Imagine your dog bites one of your guests at a dinner party in your rented home. With renters insurance, you'd be covered under the liability coverage portion of your policy should your guest decide to sue you, and you're found responsible. Depending on which insurance company you select, this kind of coverage will cover legal fees and other costs associated with someone’s bodily injury or property damage in your home or caused by your actions.
The liability coverage limit usually begins at $100,000 and can reach millions of dollars. The coverage limit you choose is one of the factors that determine how much your renters insurance policy will cost you. Remember, however, that a high liability coverage limit will entail a higher monthly premium.
Some experts recommend your limit should be at least 100/300, which means the insurance company will pay up to $100,000 per person and $300,000 per incident. If your liability coverage includes property damage coverage, your coverage limit should definitely be $100,000 or higher. Consider how damaging a negligence lawsuit could be to your finances. Having liability coverage with a higher limit could save you money and peace of mind in the future if something unfortunate happens.
An insurance deductible is the amount you must pay out-of-pocket for a loss before you are able to file a claim with the insurance company. For renters insurance, the average is between $500 and $1000. The higher the deductible is, the lower your premium will be. Nevertheless, keep in mind that, if the value of the loss falls below the deductible, you will not be able to file a claim and will be forced to bear the cost of the loss yourself. A home inventory can help you assess what your deductible should be, as well as your coverage limits.
Of the factors that determine what the cost of your renters insurance will be, there is one you can’t easily change. The location of your rented house or apartment will ultimately determine how expensive your rental insurance will be. Residences located in high-risk places—such as flood zones, hurricane-prone regions, wildfire areas, and other sites with a history of extreme weather—will pay more for their insurance than other homes. Likewise, if your neighborhood has a history of certain risks, such as crime, the cost of your insurance could be considerably higher than the cost of insurance in safer areas.
In addition to personal property coverage and liability coverage, there are many other options available as add-ons to your renters insurance. As mentioned before, there are riders available to cover expensive valuables, like jewelry, electronics, sports memorabilia, and artwork.
You may also add earthquake coverage, hurricane coverage, and flood coverage, since damage caused by these events is not usually covered under the standard renters insurance policy.

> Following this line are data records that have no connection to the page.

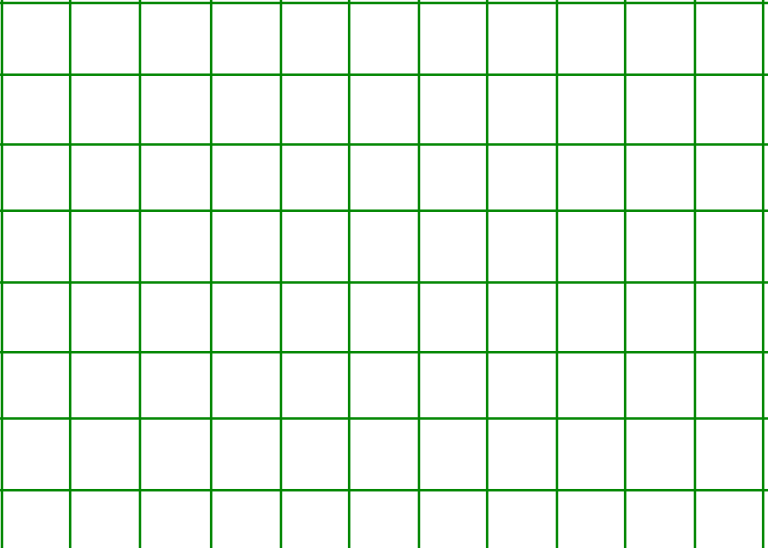
This pattern is drawn by a Shadertoy shader. Its source:

```glsl
// Draws a green graph-paper grid on white with slightly uneven line spacing.

const vec3 PAPER = vec3(1.0);
const vec3 INK = vec3(0.01, 0.53, 0.01);
const float LINE_WIDTH = 0.00454; // all lengths are fractions of canvas height
const int COLUMN_LINES = 12;
const int ROW_LINES = 8;

// Column lines come in pairs of unequal gaps, with one slip after the third.
float columnPosition(float index) {
    float pair = floor(index / 2.0);
    float second = mod(index, 2.0);
    float slip = step(2.5, index) * 0.00546;
    return 0.00364 + pair * 0.25182 + second * 0.12441 + slip;
}

// Row lines, counted from the top, come in threes with shrinking gaps.
float rowPosition(float index) {
    float group = floor(index / 3.0);
    float member = mod(index, 3.0);
    float offset = member * 0.1327 - member * member * 0.0018;
    return 0.00545 + group * 0.3791 + offset;
}

// Box-filtered coverage of a straight line at the given distance.
float lineCoverage(float dist, float width, float pixel) {
    float low = max(dist - 0.5 * pixel, -0.5 * width);
    float high = min(dist + 0.5 * pixel, 0.5 * width);
    return clamp((high - low) / pixel, 0.0, 1.0);
}

float columnInk(float x, float width, float pixel) {
    float ink = 0.0;
    for (int i = 0; i < COLUMN_LINES; i++) {
        float dist = abs(x - columnPosition(float(i)));
        ink = max(ink, lineCoverage(dist, width, pixel));
    }
    return ink;
}

float rowInk(float y, float width, float pixel) {
    float ink = 0.0;
    for (int i = 0; i < ROW_LINES; i++) {
        float dist = abs(y - rowPosition(float(i)));
        ink = max(ink, lineCoverage(dist, width, pixel));
    }
    return ink;
}

void mainImage(out vec4 fragColor, in vec2 fragCoord) {
    float pixel = 1.0 / iResolution.y;
    vec2 point = fragCoord * pixel;

    // Union of both line families
    float columns = columnInk(point.x, LINE_WIDTH, pixel);
    float rows = rowInk(1.0 - point.y, LINE_WIDTH, pixel);
    float ink = 1.0 - (1.0 - columns) * (1.0 - rows);

    fragColor = vec4(mix(PAPER, INK, ink), 1.0);
}
```
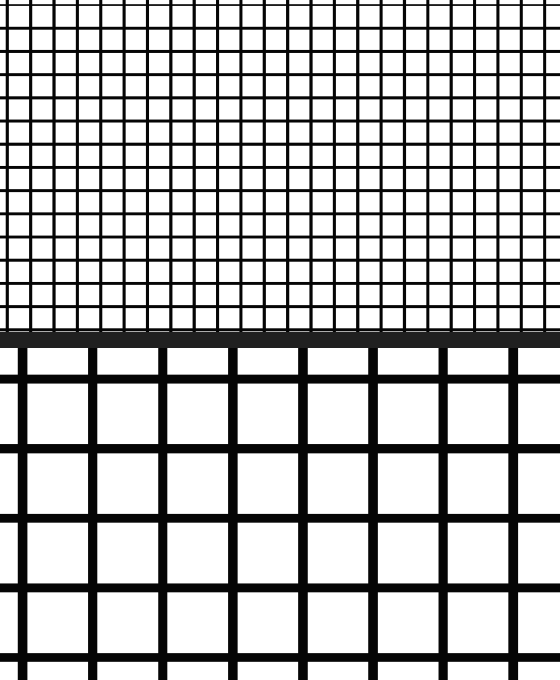
Top: the whole. Bottom: its middle third, enlarged.
This pattern is drawn by a Shadertoy shader. Its source:

```glsl
// Square grid of black lines on white, with slight variation in line weight.

// Lengths are fractions of the canvas width (x) and height (y).
const vec2 PITCH = vec2(0.04172, 0.06987);
const vec2 FIRST_LINE = vec2(0.01302, 0.0066);
const vec2 LINE_WIDTH = vec2(0.0056, 0.0090);
const float TOP_ROW = 14.0;        // index of the uppermost line
const float TOP_WEIGHT = 0.55;     // its width relative to the others
const float WEIGHT_JITTER = 0.08;
const vec3 PAPER = vec3(1.0);
const vec3 INK = vec3(0.02);

float hash(float n) {
    return fract(sin(n * 12.9898) * 43758.5453);
}

// Share of a pixel-wide span covered by a line of the given width.
float lineCoverage(float centerDistance, float width, float pixel) {
    float low = max(centerDistance - 0.5 * pixel, -0.5 * width);
    float high = min(centerDistance + 0.5 * pixel, 0.5 * width);
    return clamp((high - low) / pixel, 0.0, 1.0);
}

void mainImage(out vec4 fragColor, in vec2 fragCoord) {
    vec2 uv = fragCoord / iResolution.xy;
    vec2 pixel = 1.0 / iResolution.xy;

    // Nearest line on each axis
    vec2 cell = (uv - FIRST_LINE) / PITCH;
    vec2 index = floor(cell + 0.5);
    vec2 dist = abs(cell - index) * PITCH;

    // Line weights
    vec2 random = vec2(hash(index.x + 3.0), hash(index.y + 61.0));
    vec2 width = LINE_WIDTH * (1.0 + WEIGHT_JITTER * (random - 0.5));
    if (index.y == TOP_ROW) width.y *= TOP_WEIGHT;

    // Union of both line sets
    float column = lineCoverage(dist.x, width.x, pixel.x);
    float row = lineCoverage(dist.y, width.y, pixel.y);
    float ink = 1.0 - (1.0 - column) * (1.0 - row);

    fragColor = vec4(mix(PAPER, INK, ink), 1.0);
}
```
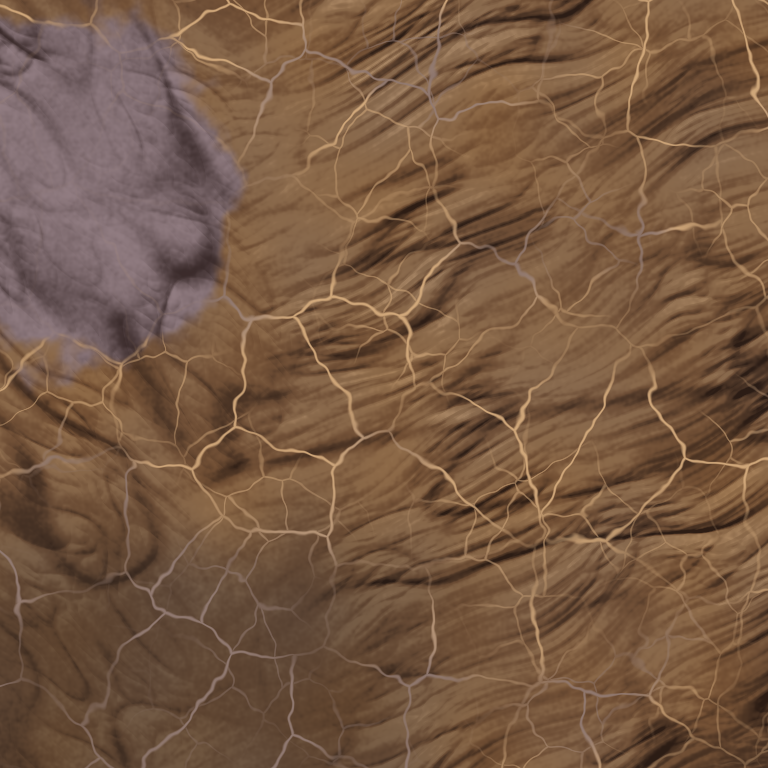
Give the GLSL for this texture, as a Shadertoy shader.

```glsl
// Weathered brown rock with slanted folds, pale branching veins and a lilac mineral patch.

const vec3 SHADOW = vec3(0.17, 0.11, 0.08);
const vec3 UMBER = vec3(0.29, 0.20, 0.14);
const vec3 BROWN = vec3(0.44, 0.31, 0.21);
const vec3 OCHRE = vec3(0.54, 0.41, 0.29);
const vec3 SAND = vec3(0.68, 0.54, 0.40);
const vec3 LILAC_DARK = vec3(0.23, 0.17, 0.17);
const vec3 LILAC = vec3(0.57, 0.49, 0.51);
const vec3 VEIN_WARM = vec3(0.83, 0.67, 0.49);
const vec3 VEIN_COOL = vec3(0.57, 0.48, 0.45);
const vec3 DUSK_TINT = vec3(0.82, 0.85, 0.91);

const float FOLD_ANGLE = 0.47;
const float SIDE_ANGLE = -0.85;
const vec2 FOLD_FREQ = vec2(2.6, 11.0);
const vec2 SIDE_FREQ = vec2(4.0, 8.5);
const vec2 LIGHT_DIR = vec2(-0.45, 0.89);
const float RELIEF = 0.014;
const float RELIEF_STEP = 0.004;
const float CREASE_DEPTH = 0.34;
const float VEIN_WIDTH = 0.0034;
const float GRAIN = 0.07;

vec2 hash2(vec2 p) {
    vec3 a = fract(p.xyx * vec3(0.1031, 0.1030, 0.0973));
    a += dot(a, a.yzx + 33.33);
    return fract((a.xx + a.yz) * a.zy);
}

float corner(vec2 cell, vec2 f, vec2 o) {
    return dot(hash2(cell + o) * 2.0 - 1.0, f - o);
}

// Gradient noise around zero
float noise(vec2 p) {
    vec2 i = floor(p), f = fract(p);
    vec2 u = f * f * f * (f * (f * 6.0 - 15.0) + 10.0);
    float low = mix(corner(i, f, vec2(0, 0)), corner(i, f, vec2(1, 0)), u.x);
    float high = mix(corner(i, f, vec2(0, 1)), corner(i, f, vec2(1, 1)), u.x);
    return mix(low, high, u.y);
}

float fbm(vec2 p) {
    float sum = 0.0, amp = 1.0;
    for (int i = 0; i < 4; i++) {
        sum += amp * noise(p);
        p = mat2(1.6, 1.2, -1.2, 1.6) * p + 7.3;
        amp *= 0.5;
    }
    return sum;
}

// Stretched billow noise: x is height, y marks the deep creases
vec2 folds(vec2 p, float angle, vec2 freq) {
    float c = cos(angle), s = sin(angle);
    vec2 q = mat2(c, -s, s, c) * p * freq;
    q += 0.55 * vec2(noise(p * 6.0), noise(p * 5.0 + 31.0));
    float height = 0.0, amp = 1.0, crease = 0.0;
    for (int i = 0; i < 4; i++) {
        float n = abs(noise(q));
        height += amp * n;
        if (i < 2) crease = max(crease, amp * (1.0 - smoothstep(0.0, 0.09, n)));
        q = q * vec2(1.8, 2.0) + 13.7;
        amp *= 0.52;
    }
    return vec2(height, crease);
}

vec2 terrain(vec2 p, float side) {
    return mix(folds(p, FOLD_ANGLE, FOLD_FREQ), folds(p + 4.0, SIDE_ANGLE, SIDE_FREQ), side);
}

// Distance to the nearest border between random cells
float cellBorder(vec2 p) {
    vec2 base = floor(p), f = fract(p), nearest = vec2(0);
    float best = 9.0, border = 9.0;
    for (int k = 0; k < 9; k++) {
        vec2 o = vec2(k % 3 - 1, k / 3 - 1);
        vec2 r = o + hash2(base + o) - f;
        if (dot(r, r) < best) { best = dot(r, r); nearest = r; }
    }
    for (int k = 0; k < 25; k++) {
        vec2 o = vec2(k % 5 - 2, k / 5 - 2);
        vec2 r = o + hash2(base + o) - f, d = r - nearest;
        if (dot(d, d) > 0.0001) border = min(border, dot(0.5 * (r + nearest), normalize(d)));
    }
    return border;
}

float veins(vec2 p, float cells, float width) {
    float d = cellBorder(p * cells) / cells;
    return 1.0 - smoothstep(0.1 * width, max(width, 1.5 / iResolution.y), d);
}

vec3 rockColor(float t) {
    vec3 c = mix(SHADOW, UMBER, smoothstep(0.0, 0.25, t));
    c = mix(c, BROWN, smoothstep(0.22, 0.50, t));
    c = mix(c, OCHRE, smoothstep(0.46, 0.72, t));
    return mix(c, SAND, smoothstep(0.72, 1.05, t));
}

void mainImage(out vec4 fragColor, in vec2 fragCoord) {
    vec2 uv = fragCoord / iResolution.y;
    float broad = fbm(uv * 3.0 + 5.0);
    float rough = fbm(uv * 9.0 + 20.0);

    // Regions
    float side = 1.0 - smoothstep(0.22, 0.50, uv.x + 0.25 * broad);
    float dusk = smoothstep(0.42, 0.18, uv.y + 0.12 * broad) * smoothstep(0.75, 0.35, uv.x);
    float patchDist = length((uv - vec2(0.09, 0.755)) / vec2(0.215, 0.235));
    float lilac = 1.0 - smoothstep(0.88, 1.06, patchDist + 0.42 * rough + 0.2 * broad);
    float gloom = smoothstep(-0.06, 0.10, uv.x - 0.79 - 1.05 * uv.y + 0.12 * rough);

    // Relief lit from above, dark creases, one long fault across the middle
    vec2 land = terrain(uv, side);
    float slope = (terrain(uv + RELIEF_STEP * LIGHT_DIR, side).x - land.x) / RELIEF_STEP;
    float strength = 0.35 + 0.75 * smoothstep(-0.25, 0.25, noise(uv * 4.5 + 9.0));
    strength *= 1.0 - 0.35 * dusk;
    float fault = uv.y - 0.495 + 0.19 * pow(max(1.0 - uv.x, 0.0), 1.5) + 0.012 * rough;
    float faultLine = smoothstep(0.018, 0.0, abs(fault)) * smoothstep(0.12, 0.42, uv.x);
    float tone = 0.64 + 0.16 * broad + 0.10 * rough;
    tone -= strength * (clamp(RELIEF * slope, -0.22, 0.38) + CREASE_DEPTH * land.y);
    tone -= 0.30 * faultLine + 0.32 * gloom + 0.08 * dusk;
    tone += GRAIN * (noise(uv * 170.0) + noise(uv * 95.0));

    // Stone colours
    vec3 color = rockColor(tone) * mix(vec3(1), DUSK_TINT, dusk);
    color *= 1.0 + vec3(0.05, 0.0, -0.12) * noise(uv * 7.0 + 40.0);
    color = mix(color, mix(LILAC_DARK, LILAC, smoothstep(0.1, 0.82, tone)), lilac);

    // Wandering veins at two scales
    vec2 wander = uv + 0.028 * vec2(fbm(uv * 9.0), fbm(uv * 9.0 + 50.0));
    wander += 0.007 * vec2(noise(uv * 38.0), noise(uv * 38.0 + 70.0));
    float presence = smoothstep(-0.22, 0.12, noise(uv * 6.0 + 60.0));
    float major = veins(wander, 7.0, VEIN_WIDTH) * mix(0.25, 0.95, presence);
    float minor = veins(wander + 3.0, 13.0, 0.75 * VEIN_WIDTH);
    minor *= 0.55 * smoothstep(-0.08, 0.25, noise(uv * 5.0 + 80.0));
    float cool = clamp(dusk + smoothstep(0.0, 0.3, noise(uv * 5.0 + 90.0)), 0.0, 1.0);
    float vein = max(major, minor) * (1.0 - 0.9 * lilac) * (1.0 - 0.6 * gloom);
    color = mix(color, mix(VEIN_WARM, VEIN_COOL, cool), vein);

    fragColor = vec4(clamp(color, 0.0, 1.0), 1.0);
}
```
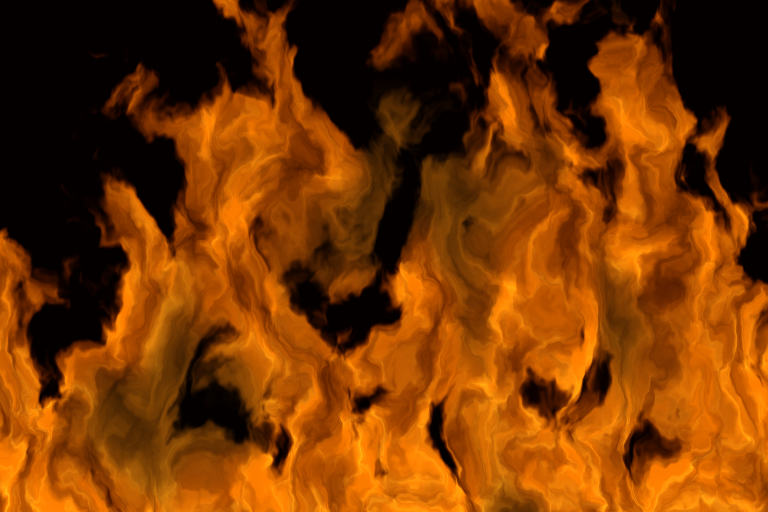
A Shadertoy shader for this texture:

```glsl
// A wall of orange flame on black: a dense bed with columns licking upward.
// Warped gradient noise cuts the ragged outline, and stretched noise adds
// upright tongues, thin bright filaments and patches of olive smoke.

vec2 gradientAt(vec2 cell) {
    float angle = 6.2832 * fract(sin(dot(cell, vec2(127.1, 311.7))) * 43758.5);
    return vec2(cos(angle), sin(angle));
}

float gradientNoise(vec2 p) {
    vec2 i = floor(p), f = fract(p);
    vec2 u = f * f * f * (f * (f * 6.0 - 15.0) + 10.0);
    vec2 e = vec2(0.0, 1.0);
    float low = mix(dot(gradientAt(i), f),
                    dot(gradientAt(i + e.yx), f - e.yx), u.x);
    float high = mix(dot(gradientAt(i + e.xy), f - e.xy),
                     dot(gradientAt(i + e.yy), f - e.yy), u.x);
    return mix(low, high, u.y);
}

float fbm(vec2 p) {
    float sum = 0.0, amplitude = 0.9;
    for (int octave = 0; octave < 5; octave++) {
        sum += amplitude * gradientNoise(p);
        p = mat2(1.92, 0.56, -0.56, 1.92) * p + 7.3;
        amplitude *= 0.5;
    }
    return sum;
}

// Soft vertical band around a centre line
float column(float x, float centre, float width) {
    float d = (x - centre) / width;
    return exp(-d * d);
}

// Thin bright lines along the zero crossings of the noise
float filament(vec2 p) {
    return pow(1.0 - min(abs(gradientNoise(p)) * 1.6, 1.0), 7.0);
}

vec3 fireColor(float heat) {
    return vec3(heat, 0.5 * pow(heat, 1.3), 0.0);
}

void mainImage(out vec4 fragColor, in vec2 fragCoord) {
    vec2 p = fragCoord / iResolution.y;

    // Turbulence, first broad and then fine
    vec2 q = p + 0.10 * vec2(fbm(p * vec2(5.0, 3.5)), fbm(p * vec2(5.0, 3.5) + 17.0));
    vec2 curl = q + 0.035 * vec2(fbm(q * 11.0 + 4.0), fbm(q * 11.0 + 31.0));

    // Outline: a bed fading with height, raised by three columns
    float columns = column(q.x, 0.46, 0.12) + column(q.x, 0.94, 0.15)
                  + column(q.x, 1.27, 0.11);
    float reach = 0.74 - 1.32 * p.y + 0.72 * columns * smoothstep(0.1, 0.7, p.y);
    float shape = reach + 1.25 * fbm(q * vec2(6.0, 3.6) + 3.0);
    float body = smoothstep(-0.06, 0.26, shape);

    // Upright tongues of differing heat
    float tongues = fbm(curl * vec2(15.0, 6.0) + 9.0);
    float heat = 0.71 + 0.58 * tongues + 0.22 * (0.45 - p.y);

    // Dim olive smoke, mostly near the middle
    float smoke = smoothstep(0.05, 0.5, gradientNoise(q * vec2(4.5, 2.6) + 5.0)
                + 0.4 * column(p.x, 0.8, 0.16) * column(p.y, 0.58, 0.28));
    heat = clamp(body * heat * (1.0 - 0.42 * smoke), 0.0, 0.97);

    // Filaments glow only where the fire is already hot
    float glow = filament(curl * vec2(13.0, 6.5) + 2.0)
               + 0.7 * filament(curl * vec2(23.0, 13.0) + 13.0);
    glow *= smoothstep(0.45, 0.95, heat) * (1.0 - 0.6 * p.y);

    vec3 color = fireColor(heat);
    color = mix(color, heat * vec3(0.84, 0.50, 0.04), 0.75 * smoke);
    color += glow * vec3(0.13, 0.16, 0.05);
    color.r += 0.015;
    fragColor = vec4(clamp(color, 0.0, 1.0), 1.0);
}
```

Some insurance companies offer identity restoration coverage, which provides a specialist to help you recover from identity theft, as well as with the legal fees and other associated costs.
For a full list of the specific coverages you can add to your standard renters insurance policy, speak with your insurance company.
Depending on your insurer, you may have several options available to reduce the cost of your renters insurance premium. One of them, which is available with most insurance companies, is to bundle more than one policy together. For example, if you already have auto insurance or life insurance, you could receive a discount for purchasing renters insurance with the same company. By bundling multiple policies together, you will likely receive a substantial deduction.
You can also lower your costs by installing smoke detectors and security systems in your rented home. These devices will decrease the risk of fire and theft, which are the most common causes of renters insurance claims. As a reward, many insurance companies will lower your premium.
Your personal insurance history may also reduce your premiums. If you have had insurance before but have never filed a claim, you may receive a discount, because the insurance company may view you as a low-risk insured. Lastly, being a non-smoker or over 65 can reduce your insurance risk and lower your premium.